So be it.
Back when I was training for the LLS Alton Bay half I was striving for The Trinity: a good running plan, a good eating plan and a good yoga plan. I’m one of those nutty people that earnestly believes that all these things go together. Especially yoga and running – I’m convinced they go hand in hand. Think about it. Let’s take the run first. Some people say a good run is mind-clearing. Others say it’s a good chance to relax. Okay – so the “relax” factor might be stretching it in terms of physical, but think about it from the mental for just a sec. I don’t know about you, but when I run, there is a cadence to my breathing – one deep count in, two long counts out. Slow & steady with the mantra “must beat cancer” right behind it. There is a rhythm to my running that parallels my practice in yoga.
Now let’s move onto a good yoga session and how it relates to a good run. Tight hamstrings, tight hips, tight anything is bad, bad, bad for running so… what better way to stretch it all out than with a session of yoga? Go on any running site (take Runner’s World, for example). I bet there is an article or two (at the very least) about good stretching. The Y word might even be thrown around a little. I know for a fact Runner’s World has a video of three yoga moves designed to free the hips, loosen the quads and stretch the calves.

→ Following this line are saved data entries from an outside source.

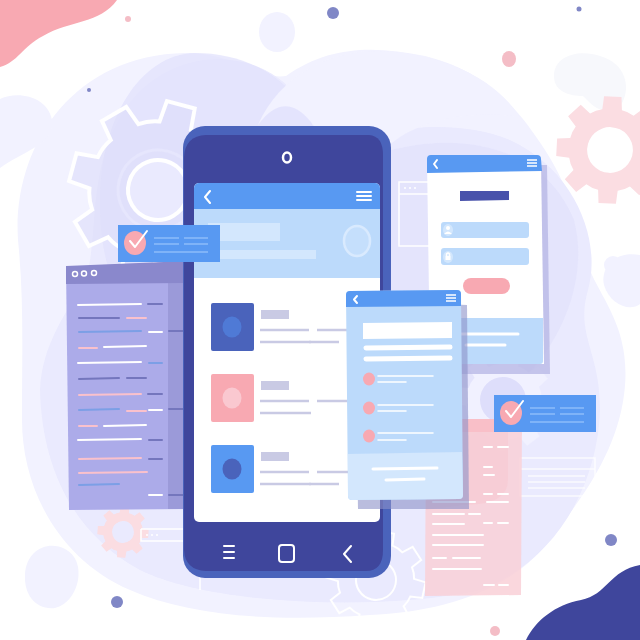
<!DOCTYPE html>
<html lang="en">
<head>
<meta charset="utf-8">
<title>App development illustration</title>
<style>
:root{--navy:#3f469c;--edge:#4a63bb;--blue:#5899f2;--sky:#bcdafb;--pale:#d3e7fd;--pink:#f8a9b2;--blush:#fbdde2;--lilac:#acabe9;--lilac-dark:#8a88cc;--haze:#f2f2ff;--mist:#eaeafe;--grey:#c9cae4;--dot:#8087c6}
html,body{margin:0;width:640px;height:640px;overflow:hidden;background:#fff}
svg{display:block}
.navy{fill:var(--navy)}.edge{fill:var(--edge)}.blue{fill:var(--blue)}.sky{fill:var(--sky)}.pale{fill:var(--pale)}.pink{fill:var(--pink)}.blush{fill:var(--blush)}.haze{fill:var(--haze)}.mist{fill:var(--mist)}.grey{fill:var(--grey)}.dot{fill:var(--dot)}.white{fill:#fff}
.line{fill:none;stroke:#fff;stroke-width:2;stroke-linecap:round;stroke-linejoin:round}
.thin{fill:none;stroke:#fff;stroke-width:1.5}
.text-grey{fill:none;stroke:var(--grey);stroke-width:2.5}
.code{fill:none;stroke-width:2;stroke-linecap:round}
</style>
</head>
<body>
<svg width="640" height="640" viewBox="0 0 640 640" role="img" aria-label="Smartphone surrounded by app screens, code windows and gears">
<defs>
<path id="gear-rim" d="M37-9 49-8V8L37 9Q36 15 32.500 20L40 29 29 40 20 32.500Q15 36 9 37L8 49H-8L-9 37Q-15 36-20 32.500L-29 40-40 29-32.500 20Q-36 15-37 9L-49 8V-8L-37-9Q-36-15-32.500-20L-40-29-29-40-20-32.500Q-15-36-9-37L-8-49H8L9-37Q15-36 20-32.500L29-40 40-29 32.500-20Q36-15 37-9Z"/>
<path id="gear-solid" fill-rule="evenodd" d="M37-9 49-8V8L37 9Q36 15 32.500 20L40 29 29 40 20 32.500Q15 36 9 37L8 49H-8L-9 37Q-15 36-20 32.500L-29 40-40 29-32.500 20Q-36 15-37 9L-49 8V-8L-37-9Q-36-15-32.500-20L-40-29-29-40-20-32.500Q-15-36-9-37L-8-49H8L9-37Q15-36 20-32.500L29-40 40-29 32.500-20Q36-15 37-9ZM21 0A21 21 0 1 0-21 0 21 21 0 1 0 21 0Z"/>
<g id="notice">
<path class="blue" d="M0 0H102V37H0Z"/>
<ellipse class="pink" cx="17" cy="18" rx="11" ry="12"/>
<path class="line" d="M12 16 17 22 29 6"/>
<path d="M36 13H61M66 13H90M36 19H61M66 19H90M36 27H90" stroke="#8cbcfa" stroke-width="1.500"/>
</g>
<g id="list-lines">
<path class="grey" d="M261 0H289V9H261Z"/>
<path class="text-grey" d="M260 20H309M317 20H349M260 32H311"/>
</g>
<clipPath id="screen-clip"><rect x="194" y="183" width="186" height="339" rx="5"/></clipPath>
</defs>

<g id="background">
<rect class="white" width="640" height="640"/>
<path class="haze" d="M18 240C12 150 70 55 185 53C235 53 258 80 286 76C330 45 375 46 425 56C490 72 520 112 545 150C580 205 578 240 592 275C606 305 632 335 624 395C616 455 580 500 550 540C510 592 440 612 370 615C270 622 190 616 130 590C60 560 22 490 22 420C22 350 24 300 18 240Z"/>
<path class="mist" d="M40 390C42 345 65 315 85 280C100 240 85 175 122 115C150 65 215 45 265 70C300 88 312 118 330 150C370 130 450 115 510 140C575 170 602 240 588 290C575 335 600 350 600 410C598 480 560 560 480 590C380 612 210 605 140 570C75 535 42 470 40 390Z"/>
<path fill="#e2e2fc" d="M100 200C100 120 140 54 195 53C262 53 313 95 320 155L310 300H120C105 265 100 240 100 200Z" opacity=".75"/>
<path class="haze" d="M258 125C280 75 330 50 379 51C440 52 495 78 520 117C460 108 410 126 390 145L330 155C310 110 285 88 258 125Z"/>
<path fill="#e2e2fc" d="M390 150C470 130 545 150 574 220C590 280 560 355 500 400H390Z" opacity=".6"/>
<path class="pink" d="M0 0H117C100 24 70 20 43 36C22 47 18 62 0 67Z"/>
<path class="navy" d="M640 565C610 570 607 595 581 600C555 605 536 620 526 640H640Z"/>
<path class="haze" d="M0 99C20 90 48 98 52 120C54 145 25 150 0 168Z"/>
<ellipse class="haze" cx="277" cy="32" rx="18" ry="20"/>
<path class="haze" d="M25 575C26 550 48 540 65 549C88 560 80 602 55 608C35 610 24 594 25 575Z"/>
<path fill="#f7f8fc" d="M554 76C554 55 580 49 600 56C628 64 630 90 622 103C605 120 592 105 583 96C570 96 554 92 554 76Z"/>
<path class="haze" d="M640 255C615 250 600 268 604 285C610 305 630 312 640 304Z"/>
</g>

<g id="confetti">
<circle class="dot" cx="333" cy="13" r="6"/><circle class="dot" cx="579" cy="9" r="2.500"/><circle class="dot" cx="89" cy="90" r="2"/><circle class="dot" cx="117" cy="602" r="6"/><circle class="dot" cx="611" cy="540" r="6"/>
<ellipse fill="#f4bdc6" cx="509" cy="59" rx="7" ry="8"/><circle fill="#f4bdc6" cx="128" cy="19" r="3"/><circle fill="#f4bdc6" cx="495" cy="631" r="5"/>
<circle class="haze" cx="613" cy="265" r="9"/>
</g>

<g id="gears">
<g transform="translate(158 190) rotate(15)">
<use href="#gear-rim" transform="scale(1.8)" fill="#dedefb" fill-opacity=".6" stroke="#fff" stroke-width="2.200"/>
<circle class="mist" r="30" stroke="#fff" stroke-width="4"/><circle fill="none" r="40" stroke="#e6e6fd" stroke-width="3"/>
</g>
<use href="#gear-solid" class="blush" transform="translate(610 150) rotate(3) scale(1.090)"/>
<use href="#gear-solid" class="blush" transform="translate(123 532) rotate(4) scale(.52)"/>
<g transform="translate(376 580) rotate(12)" fill="none" stroke="#fff"><use href="#gear-rim" stroke-width="2"/><circle r="20" stroke-width="2"/></g>
<use href="#gear-rim" transform="translate(504 402) rotate(8)" fill="#f1f1ff"/>
<circle cx="503" cy="400" r="23" fill="#dedefb"/>
</g>

<g id="outline-windows" class="thin">
<path d="M399 182H432V246H399ZM399 194H430"/><path d="M404 188H406M409 188H411M414 188H416"/>
<path d="M520 458H595V496H520ZM520 469H595M528 476H585M528 482H585M528 488H585" opacity=".8"/>
<path d="M141 529H200V590M141 529V541H190"/><path d="M146 535H148M151 535H153M156 535H158"/>
</g>

<g id="code-window">
<path fill="var(--lilac)" d="M66 267 188 262V509L69 510Z"/>
<path fill="#9b9ad9" d="M168 282H190V509H168Z"/>
<path fill="var(--lilac-dark)" d="M66 266 188 261V283L66 284Z"/>
<g class="thin"><circle cx="75" cy="274" r="2.500"/><circle cx="84" cy="273.500" r="2.500"/><circle cx="94" cy="273" r="2.500"/></g>
<g class="code" stroke="#fff"><path d="M78 305 141 304M78 363 141 362M78 440 141 439M149 332H162M149 410H162M149 495H162M104 347 146 346M104 426 146 425"/></g>
<g class="code" stroke="#fac1cc"><path d="M127 318H146M79 348H97M79 395 141 394M127 411H146M79 426H97M79 459 141 458M79 473 147 472"/></g>
<g class="code" stroke="#7c9fe6"><path d="M79 332 141 331M149 363H162M79 410 119 409M79 485 119 484"/></g>
<g class="code" stroke="#7476bd"><path d="M148 304H162M79 318H119M169 331H183M79 379 119 378M127 378H146M148 394H162M169 409H183M149 440H162M149 459H162M169 495H183"/></g>
</g>

<g id="pink-code-window">
<path fill="#fad0d8" opacity=".85" d="M426 419H522L521 595 425 596Z"/>
<path fill="#f9bfc8" d="M426 419H522V432H426Z"/>
<path fill="#f7c8d2" d="M426 432H508V480Q508 505 465 505L426 510Z" opacity=".55"/>
<g class="code" stroke="#fff" stroke-width="1.500"><path d="M433 514H464M469 514H480M433 524H464M433 535H483M433 545H483M433 558H446M453 558H480M433 569H481M487 502H508M498 447H508M484 475H494M484 523H492M484 467H492M498 494H508M484 585H494M499 585H508M484 447H492M484 494H492M498 523H508M433 502H475"/></g>
</g>

<g id="phone">
<rect class="edge" x="183" y="126" width="208" height="452" rx="22"/>
<path class="navy" d="M206 135H369Q383 136 383 155V550Q383 571 366 571H206Q185 570 184 550V157Q185 136 206 135Z"/>
<ellipse cx="287" cy="157.500" rx="4" ry="5" fill="none" stroke="#fff" stroke-width="2.500"/>
<g id="phone-screen" clip-path="url(#screen-clip)">
<path class="white" d="M194 183H380V522H194Z"/>
<path class="sky" d="M194 209H380V278H194Z"/>
<path class="pale" d="M208 223H280V241H208ZM208 250H316V259H208Z"/>
<ellipse cx="357" cy="241" rx="13" ry="15" fill="#c5dffc" stroke="#d9eafe" stroke-width="2.500"/>
<path class="blue" d="M194 183H380V209H194Z"/>
<path class="line" d="M210 191 205 197 210 203M357 192H371M357 196H371M357 200H371"/>
<rect class="edge" x="211" y="303" width="43" height="48" rx="2"/><ellipse cx="232" cy="327" rx="9.500" ry="10.500" fill="#4f7ad6"/>
<rect class="pink" x="211" y="374" width="43" height="48" rx="2"/><ellipse cx="232" cy="398" rx="9.500" ry="10.500" fill="#fac8d0"/>
<rect class="blue" x="211" y="445" width="43" height="48" rx="2"/><ellipse class="edge" cx="232" cy="469" rx="9.500" ry="10.500"/>
<use href="#list-lines" y="310"/><use href="#list-lines" y="381"/><use href="#list-lines" y="452"/>
<path class="text-grey" d="M309 342H339M309 484H339"/>
</g>
<g id="phone-buttons" class="line" stroke-width="1.500">
<path d="M224 546H234M224 552H234M224 558H234M351 546 344 554 351 562"/><rect x="279" y="545" width="15" height="17" rx="3"/>
</g>
</g>

<g id="login-card">
<path fill="#b9b9e6" opacity=".8" d="M434 164 547 165 550 374H434Z"/>
<path class="white" d="M427 160H541L544 364H430Z"/>
<path class="sky" d="M429 318H543V361Q543 364 540 364H432Q429 364 429 361Z"/>
<path class="blue" d="M427 159Q427 155 431 155H537Q541 155 541 159L542 171 427 173Z"/>
<path class="line" d="M437 160 434 164 437 168" stroke-width="1.500"/><path class="thin" d="M527 160H537M527 163H537M527 166H537"/>
<path fill="#4852ab" d="M460 191H509V200L460 201Z"/>
<rect class="sky" x="441" y="222" width="88" height="16" rx="3"/><rect class="sky" x="441" y="248" width="88" height="17" rx="3"/>
<ellipse class="pale" cx="448" cy="230" rx="5" ry="6"/><circle class="white" cx="448" cy="228" r="2"/><path class="white" d="M444 234Q448 229 452 234Z"/>
<ellipse class="pale" cx="448" cy="257" rx="5" ry="6"/><rect class="white" x="445.500" y="256" width="5" height="4"/><path class="thin" d="M446.500 256V254Q448 252 449.500 254V256" stroke-width="1"/>
<rect class="pink" x="463" y="278" width="47" height="16" rx="8"/>
<path d="M455 334H518M466 345H505" stroke="#fff" stroke-width="3" stroke-linecap="round"/>
</g>

<g id="profile-card">
<path fill="#8d91c9" opacity=".6" d="M354 300 467 305 469 509H358Z"/>
<path class="sky" d="M346 294Q346 291 350 291L457 290Q461 290 461 294L463 495Q463 499 459 499L352 500Q348 500 348 496Z"/>
<path class="pale" d="M348 454 462 452 463 495Q463 499 459 499L352 500Q348 500 348 496Z"/>
<path class="blue" d="M346 295Q346 291 350 291L457 290Q461 290 461 294V306L346 307Z"/>
<path class="line" d="M357 296 354 299.500 357 303"/><path class="thin" d="M446 295H456M446 298H456M446 301H456"/>
<path class="white" d="M363 323 452 322V338L363 339Z"/>
<path d="M366 348 450 347M366 359 450 358" stroke="#fff" stroke-width="5" stroke-linecap="round"/>
<g class="pink"><ellipse cx="369" cy="379" rx="6" ry="6.500"/><ellipse cx="369" cy="408" rx="6" ry="6.500"/><ellipse cx="369" cy="436" rx="6" ry="6.500"/></g>
<path class="thin" stroke-linecap="round" d="M378 376H433M378 382H406M378 405H433M378 411H406M378 433H433M378 440H406"/>
<path d="M373 469 437 468M386 480 424 479" stroke="#fff" stroke-width="3" stroke-linecap="round"/>
</g>

<g id="notices">
<use href="#notice" x="118" y="225"/>
<use href="#notice" x="494" y="395"/>
</g>
</svg>
</body>
</html>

My point of all this preaching is not to get runners to become yogis or vise versa. My point is all about me, myself and moi, actually. I wanted to outwardly vent about lining it up – the yoga, the running & the eating well. Only now I’ve added a fourth component so I’ll have to rename the Trinity as the Fantastic Four: running, yoga, eating well and…Hello Mr. Bowflex – strength training!
Today’s daily yoga was all about standing poses. Strong standing. I’m liking the sequence because it really helped shake the cobwebs and rattle the internal alarm clock. I haven’t seen 7am since oh I don’t know when. Possibly before Christmas – at my sister’s when her son had us opening gifts at the crack of dawn. Actually, come to think of it, the sun wasn’t really up yet.
But, back to the practice. I think this sequence agrees with me because it is so graceful and moving from pose to pose really works. I’m not thinking Twister. Mountain -> standing forward -> lunge -> warrior 1 -> warrior 2 -> side angle -> straight leg warrior 2 -> triangle -> straddle -> warrior 2 into lunge -> down dog -> plank -> knees, chest, chin -> cobra -> childs -> down dog -> lunge -> standing forward -> chair/power -> mountain.
But, here’s the thing that’s always in the back of my mind – how’s my posture? Am I doing this right? I don’t have eyes in the back of my head, nor a teacher standing over me. No one to ease my feet into a more solid stance. I’ll be back to in-person personal on Thursday. Yay!
ps ~ today is “Run It Up The Flagpole Day” Make of it what you will.